Dec. 4, 2009
Bill Little, Texas Media Relations
ARLINGTON, Texas -- There is nothing left to say and little to do as Saturday’s Big 12 Championship Game between Texas and Nebraska approaches. The formula at this point is really simple – just go play.
Television commentators, newspaper scribes and fans from both sides have “what iffed” this thing to death. Any crystal ball by this time would be really cloudy, just from the hands that have passed it from pundit to pundit.
The bottom line for Texas was articulated well after the final home game in Darrell K Royal-Texas Memorial Stadium.

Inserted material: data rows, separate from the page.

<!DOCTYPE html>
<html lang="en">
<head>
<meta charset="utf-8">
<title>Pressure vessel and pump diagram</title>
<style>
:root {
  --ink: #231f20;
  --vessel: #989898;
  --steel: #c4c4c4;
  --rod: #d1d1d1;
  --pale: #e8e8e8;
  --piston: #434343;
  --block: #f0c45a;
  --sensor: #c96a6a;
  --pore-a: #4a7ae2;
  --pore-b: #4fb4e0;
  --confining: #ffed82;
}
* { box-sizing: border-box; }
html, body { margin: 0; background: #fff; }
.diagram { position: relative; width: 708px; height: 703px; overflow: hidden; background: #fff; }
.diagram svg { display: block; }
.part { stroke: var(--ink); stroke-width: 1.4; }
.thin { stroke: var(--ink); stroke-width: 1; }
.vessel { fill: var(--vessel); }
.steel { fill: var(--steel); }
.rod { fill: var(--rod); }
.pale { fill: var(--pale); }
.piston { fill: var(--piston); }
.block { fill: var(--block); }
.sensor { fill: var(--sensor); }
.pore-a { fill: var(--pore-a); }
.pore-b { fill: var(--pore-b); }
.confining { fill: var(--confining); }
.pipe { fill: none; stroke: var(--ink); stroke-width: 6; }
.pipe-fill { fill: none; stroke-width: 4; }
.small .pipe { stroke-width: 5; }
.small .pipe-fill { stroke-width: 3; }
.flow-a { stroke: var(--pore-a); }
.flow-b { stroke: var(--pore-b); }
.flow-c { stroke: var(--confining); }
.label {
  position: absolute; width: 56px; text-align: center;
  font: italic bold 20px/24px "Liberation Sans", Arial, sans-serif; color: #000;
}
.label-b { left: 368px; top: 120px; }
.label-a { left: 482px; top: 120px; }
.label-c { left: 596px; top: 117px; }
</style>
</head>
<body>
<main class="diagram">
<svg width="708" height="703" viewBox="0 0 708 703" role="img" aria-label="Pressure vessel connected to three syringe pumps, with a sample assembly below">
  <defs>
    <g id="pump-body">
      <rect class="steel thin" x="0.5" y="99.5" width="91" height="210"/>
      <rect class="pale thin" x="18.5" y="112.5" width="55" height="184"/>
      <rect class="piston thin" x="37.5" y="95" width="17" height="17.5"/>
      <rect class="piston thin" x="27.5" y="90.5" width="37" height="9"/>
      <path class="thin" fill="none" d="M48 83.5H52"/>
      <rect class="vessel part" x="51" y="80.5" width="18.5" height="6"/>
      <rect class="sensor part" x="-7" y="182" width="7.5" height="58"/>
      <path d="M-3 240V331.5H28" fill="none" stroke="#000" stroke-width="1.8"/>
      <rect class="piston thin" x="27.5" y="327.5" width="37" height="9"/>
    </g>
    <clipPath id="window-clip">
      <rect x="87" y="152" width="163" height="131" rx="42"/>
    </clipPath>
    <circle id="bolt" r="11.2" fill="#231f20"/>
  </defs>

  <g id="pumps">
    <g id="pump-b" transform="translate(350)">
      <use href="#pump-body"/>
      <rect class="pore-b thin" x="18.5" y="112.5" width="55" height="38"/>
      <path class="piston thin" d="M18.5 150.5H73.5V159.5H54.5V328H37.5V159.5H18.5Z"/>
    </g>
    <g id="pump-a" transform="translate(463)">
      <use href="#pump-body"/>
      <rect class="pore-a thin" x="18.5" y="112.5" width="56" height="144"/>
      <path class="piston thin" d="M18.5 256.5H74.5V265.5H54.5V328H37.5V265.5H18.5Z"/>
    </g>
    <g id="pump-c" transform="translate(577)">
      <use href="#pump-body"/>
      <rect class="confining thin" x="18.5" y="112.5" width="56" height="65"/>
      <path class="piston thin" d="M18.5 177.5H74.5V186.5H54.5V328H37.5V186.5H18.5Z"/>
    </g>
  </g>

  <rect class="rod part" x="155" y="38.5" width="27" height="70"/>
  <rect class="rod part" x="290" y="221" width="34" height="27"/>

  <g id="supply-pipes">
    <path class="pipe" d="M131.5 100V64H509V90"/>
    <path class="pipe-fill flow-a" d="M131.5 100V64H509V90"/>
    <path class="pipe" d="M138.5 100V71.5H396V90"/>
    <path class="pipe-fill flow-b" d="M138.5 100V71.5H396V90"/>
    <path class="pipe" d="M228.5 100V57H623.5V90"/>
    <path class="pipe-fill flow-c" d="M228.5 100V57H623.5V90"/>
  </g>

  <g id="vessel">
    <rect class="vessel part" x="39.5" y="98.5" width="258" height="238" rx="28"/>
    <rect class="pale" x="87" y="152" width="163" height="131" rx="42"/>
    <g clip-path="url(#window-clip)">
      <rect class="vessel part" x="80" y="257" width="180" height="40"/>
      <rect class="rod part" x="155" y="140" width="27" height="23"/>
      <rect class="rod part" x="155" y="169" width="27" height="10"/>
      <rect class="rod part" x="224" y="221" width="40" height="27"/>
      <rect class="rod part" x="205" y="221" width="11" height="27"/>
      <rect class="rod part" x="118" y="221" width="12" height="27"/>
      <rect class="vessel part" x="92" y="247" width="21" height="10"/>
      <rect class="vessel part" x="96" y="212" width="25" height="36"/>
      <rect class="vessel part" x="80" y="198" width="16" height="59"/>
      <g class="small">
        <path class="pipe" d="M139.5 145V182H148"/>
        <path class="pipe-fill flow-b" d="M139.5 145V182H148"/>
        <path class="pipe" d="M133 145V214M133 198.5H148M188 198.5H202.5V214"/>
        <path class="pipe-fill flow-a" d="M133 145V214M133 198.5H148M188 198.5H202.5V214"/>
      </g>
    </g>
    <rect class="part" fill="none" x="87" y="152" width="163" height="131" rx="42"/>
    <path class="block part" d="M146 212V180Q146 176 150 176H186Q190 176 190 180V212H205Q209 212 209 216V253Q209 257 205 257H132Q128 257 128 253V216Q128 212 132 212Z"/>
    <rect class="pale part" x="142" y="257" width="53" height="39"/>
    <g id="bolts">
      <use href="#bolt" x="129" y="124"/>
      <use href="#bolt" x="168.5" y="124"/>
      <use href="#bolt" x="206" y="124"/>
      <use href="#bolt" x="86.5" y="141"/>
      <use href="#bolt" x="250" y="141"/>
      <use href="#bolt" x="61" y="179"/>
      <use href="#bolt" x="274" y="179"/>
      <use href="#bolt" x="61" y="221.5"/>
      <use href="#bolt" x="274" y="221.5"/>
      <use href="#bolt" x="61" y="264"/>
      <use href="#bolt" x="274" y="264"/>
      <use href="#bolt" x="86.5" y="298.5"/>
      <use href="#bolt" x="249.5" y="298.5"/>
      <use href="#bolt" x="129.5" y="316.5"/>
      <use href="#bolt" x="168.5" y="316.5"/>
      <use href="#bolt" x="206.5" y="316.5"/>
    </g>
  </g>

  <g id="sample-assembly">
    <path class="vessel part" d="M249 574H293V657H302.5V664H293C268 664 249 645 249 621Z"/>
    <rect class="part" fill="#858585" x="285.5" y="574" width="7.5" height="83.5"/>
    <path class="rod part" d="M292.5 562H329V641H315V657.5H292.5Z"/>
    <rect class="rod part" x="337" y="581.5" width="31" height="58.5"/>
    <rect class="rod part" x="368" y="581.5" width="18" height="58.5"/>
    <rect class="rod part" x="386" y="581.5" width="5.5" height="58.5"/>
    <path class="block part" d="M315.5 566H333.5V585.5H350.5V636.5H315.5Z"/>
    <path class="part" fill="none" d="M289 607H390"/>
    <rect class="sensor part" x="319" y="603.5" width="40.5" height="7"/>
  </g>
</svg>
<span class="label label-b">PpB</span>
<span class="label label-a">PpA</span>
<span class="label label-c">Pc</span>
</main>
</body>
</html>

In the Longhorns’ locker room, senior center Chris Hall made a strong point about a simple visual that all of those in that place following the Kansas game could easily relate to.
“Every game we play, from now on, is about putting a number up on the wall,” he had said.
“The wall” is the chronicle of history that is marked in the team meeting room by various superlatives. That day, Texas had secured the right to place “2009” along with the other teams who have won the Big 12 South Division. The victory over Texas A&M added another year to the accounting of “unbeaten regular seasons.”
There are two categories remaining, and next on the list is the Big 12 Championship. And that, of course, is the entry passage for the right to play for the prize of the final category on the wall, the last notch of which was put up in 2005.
The Big 12 Championship game gives the seniors of 2009 a chance to win their first league title – a right that was lost by a second in Lubbock and a few BCS percentage points last year.
The first Texas team to sweep through a 12-game regular season unbeaten stands at the precipice of achieving its dream of playing for a National Championship, but to get there, it must accomplish its final goal of winning the Big 12 Championship game. Many people have groused that college football should have a playoff system, and in 2009, it is does for Florida, Alabama and Texas. It is one and done if you lose.
But again, we are repeating old news here. Just play the game.
In a way, I am reminded of Augie Garrido and his Longhorn baseball team a day or so before UT won yet another College World Series championship a few years ago. Sensing the pressure on his team, Garrido took them out to the outfield before one of their final practices. He talked there about a bat and a ball, and a game they had been playing since they were kids.
That is exactly what Mack Brown did when he talked with his team after its last full practice on Wednesday. He talked about the game, and the practice, but most of all, he talked about the precious value they have as a team, and about having fun.
“You don’t ‘work’ baseball,” Garrido had said. “You ‘play’ it.”
And that was the message Mack left his team with as they looked toward the Big 12 Championship game in Cowboys Stadium in Arlington. It will be everything you could ask for – two of the storied programs in college football and a repeat of the original pairing of the very first Big 12 Championship game in St. Louis 14 seasons ago.
There will be a packed house, and a national television audience will be watching. The past, and the future, will not be hanging from the rafters of the stadium, like the famous video board does.
In that space, it will not matter that the Longhorns have won all of their games or what Nebraska’s record is, or where the North and the South Divisions are rated in some computer model.
It will take three and a half hours to play 60 minutes of football. Sixty minutes of hopes, goals and dreams. For a week now, folks have been speculating, surmising, wondering.
In time, it will be about a record in a book, or a number on a wall.
But Saturday night, it is time to play.